Karl Staib - Work Happy Now said...

Do I notice a little Yoda in your writing?

I love this simple wisdom that we all need to hear. When we don't live within our means and enjoy the simple pleasures that don't cost much money, we are missing out on the big picture.

CG Walters said...

....yes, wealth is contentment...irrelevant of financial position.
blessings and good fortune,
CG

Buddha said...

@ Uku – The middle way!

@ A Goldberg – Great minds think alike :)

@ Ted – If I desire a better life or world peace or enlightenment is that good or bad desire?

@ Evelyn – I was looking for a word for ignorant desire “craving” seems to fit the shoe the best. Thank you for your comment!

@ Sandy – You are welcome!

@ Tamara – I rather be poor and safe than rich and stressed out!

@ Pixie – Success is measured in happiness not money. If only more people would understand that.

@ Karl – There is a little Yoda inside of all of us, if only we would listen to him :)

@ CG Walters – You can be wealthy without being rich but you can’t be rich without being wealthy.

Ted Bagley said...

To desire is to question the thing called "better life", "world peace", or "enlightenment" in the first place. Desire is of the other of the object said to be it.
Prohibition is seeing the thing for what it is not through language. Desire without prohibition is no desire at all but enJOYment which is to be driven without a thought of the thing. Funny that there is joy in the middle of it! Feeling forced to enjoy without question is called anxiety. Wanting to merely get rid of anxiety would be the ignorant view of desire.

Past and future are the interior/exterior of the present moment that is always moving and can never be isolated in language. So the present moment is never being lived, because it can't be described, but yet always followed.
Maybe there are three types of people but one of them is no one. The other two are just me and you and I often have wonder if you're really there at all.

C. Om said...

I like how T. Harv Eker said it when he said, "Simplify. Live below your means." And this guy is a multi-millionaire who wrote Secrets of the Millionaire Mind.

Awesome stuff here Buddha.

Brigit said...

Living beyond our means, seems to be an ailment we can all suffer from, regardless of how much money we have.

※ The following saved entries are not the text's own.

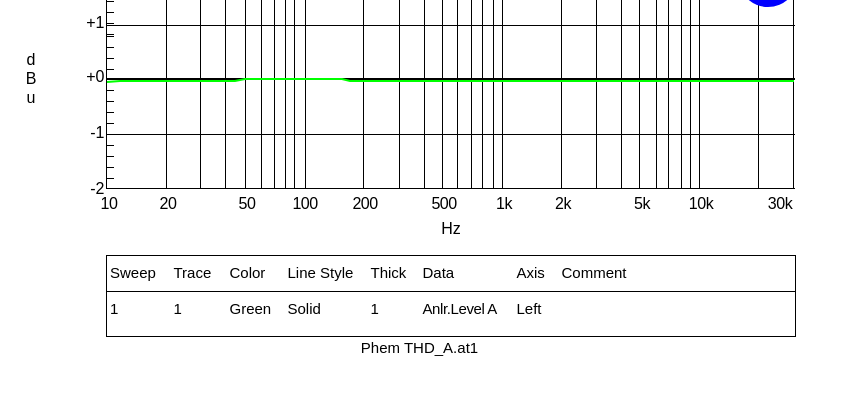
<!DOCTYPE html>
<html lang="en">
<head>
<meta charset="utf-8">
<title>Level sweep</title>
<style>
:root { --paper: #fff; --ink: #000; --trace: #00ff00; --badge: #0000ff; }
* { box-sizing: border-box; margin: 0; padding: 0; }
html, body { width: 842px; height: 402px; overflow: hidden; background: var(--paper); }
.sheet { position: relative; width: 842px; height: 402px; overflow: hidden; color: var(--ink); font: 16px/18px "Liberation Sans", Arial, sans-serif; }
.plot { position: absolute; left: 0; top: 0; }
.frequency span { position: absolute; left: var(--x); top: 195px; width: 60px; margin-left: -30px; text-align: center; letter-spacing: -0.5px; }
.level span { position: absolute; left: 64px; top: var(--y); width: 40px; text-align: right; letter-spacing: -0.3px; }
.level-unit { position: absolute; left: 21px; top: 50px; width: 20px; line-height: 19px; text-align: center; }
.frequency-unit { position: absolute; left: 421px; top: 220px; width: 60px; text-align: center; }
.legend { position: absolute; left: 106px; top: 255px; width: 690px; height: 82px; border: 1px solid var(--ink); border-collapse: collapse; table-layout: fixed; font-size: 15px; }
.legend th, .legend td { padding: 0 0 0 3px; font-weight: 400; text-align: left; white-space: nowrap; vertical-align: top; }
.legend tr { height: 36px; }
.legend th { padding-top: 8px; border-bottom: 1px solid var(--ink); }
.legend td { padding-top: 8px; }
.legend .tight { letter-spacing: -0.4px; }
.file-name { position: absolute; left: 106px; top: 339px; width: 627px; text-align: center; font-size: 15px; }
</style>
</head>
<body>
<main class="sheet">
  <svg class="plot" width="842" height="190" viewBox="0 0 842 190" role="img" aria-label="Level in dBu against frequency in Hz, flat near +0">
    <defs>
      <path id="minor-ticks" d="M107 11.5h7M107 22.5h7M107 33.5h7M107 44.5h7"/>
    </defs>
    <g fill="none" stroke="var(--ink)" stroke-width="1">
      <path d="M106.5 0V189M166.5 0V189M200.5 0V189M225.5 0V189M245.5 0V189M261.5 0V189M274.5 0V189M285.5 0V189M294.5 0V189M305.5 0V189"/>
      <path d="M363.5 0V189M399.5 0V189M424.5 0V189M442.5 0V189M457.5 0V189M471.5 0V189M482.5 0V189M493.5 0V189M502.5 0V189"/>
      <path d="M561.5 0V189M596.5 0V189M621.5 0V189M639.5 0V189M656.5 0V189M668.5 0V189M681.5 0V189M690.5 0V189M699.5 0V189M758.5 0V189M793.5 0V189"/>
      <path d="M107 25.5H795M107 134.5H795M107 188.5H795"/>
      <path d="M107 79H795" stroke-width="2"/>
      <use href="#minor-ticks" y="-10"/>
      <use href="#minor-ticks" y="-32"/>
      <use href="#minor-ticks" y="25"/>
      <use href="#minor-ticks" y="79"/>
      <use href="#minor-ticks" y="134"/>
    </g>
    <path d="M107 82L120 81H235L245 79H342L350 81H794" fill="none" stroke="var(--trace)" stroke-width="2"/>
    <circle cx="768" cy="-23" r="30" fill="var(--badge)"/>
  </svg>

  <div class="level">
    <span style="--y:14px">+1</span>
    <span style="--y:68px">+0</span>
    <span style="--y:124px">-1</span>
    <span style="--y:180px">-2</span>
  </div>
  <p class="level-unit">d<br>B<br>u</p>

  <div class="frequency">
    <span style="--x:109px">10</span>
    <span style="--x:168px">20</span>
    <span style="--x:247px">50</span>
    <span style="--x:305px">100</span>
    <span style="--x:365px">200</span>
    <span style="--x:444px">500</span>
    <span style="--x:504px">1k</span>
    <span style="--x:563px">2k</span>
    <span style="--x:642px">5k</span>
    <span style="--x:701px">10k</span>
    <span style="--x:780px">30k</span>
  </div>
  <p class="frequency-unit">Hz</p>

  <table class="legend">
    <colgroup>
      <col style="width:64px"><col style="width:56px"><col style="width:58px"><col style="width:83px"><col style="width:52px"><col style="width:94px"><col style="width:45px"><col>
    </colgroup>
    <thead>
      <tr><th>Sweep</th><th>Trace</th><th>Color</th><th>Line Style</th><th>Thick</th><th>Data</th><th>Axis</th><th>Comment</th></tr>
    </thead>
    <tbody>
      <tr><td>1</td><td>1</td><td>Green</td><td>Solid</td><td>1</td><td class="tight">Anlr.Level A</td><td>Left</td><td></td></tr>
    </tbody>
  </table>
  <p class="file-name">Phem THD_A.at1</p>
</main>
</body>
</html>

Through my work with Lifeline I have seen many people unable to pay their electricity bill, but continue to have use of their mobile phone, and paid TV. All due to the focus on having more, rather than having less. Good post.

The Clandestine Samurai said...

I believe it's "fighting to keep up with the Joneses.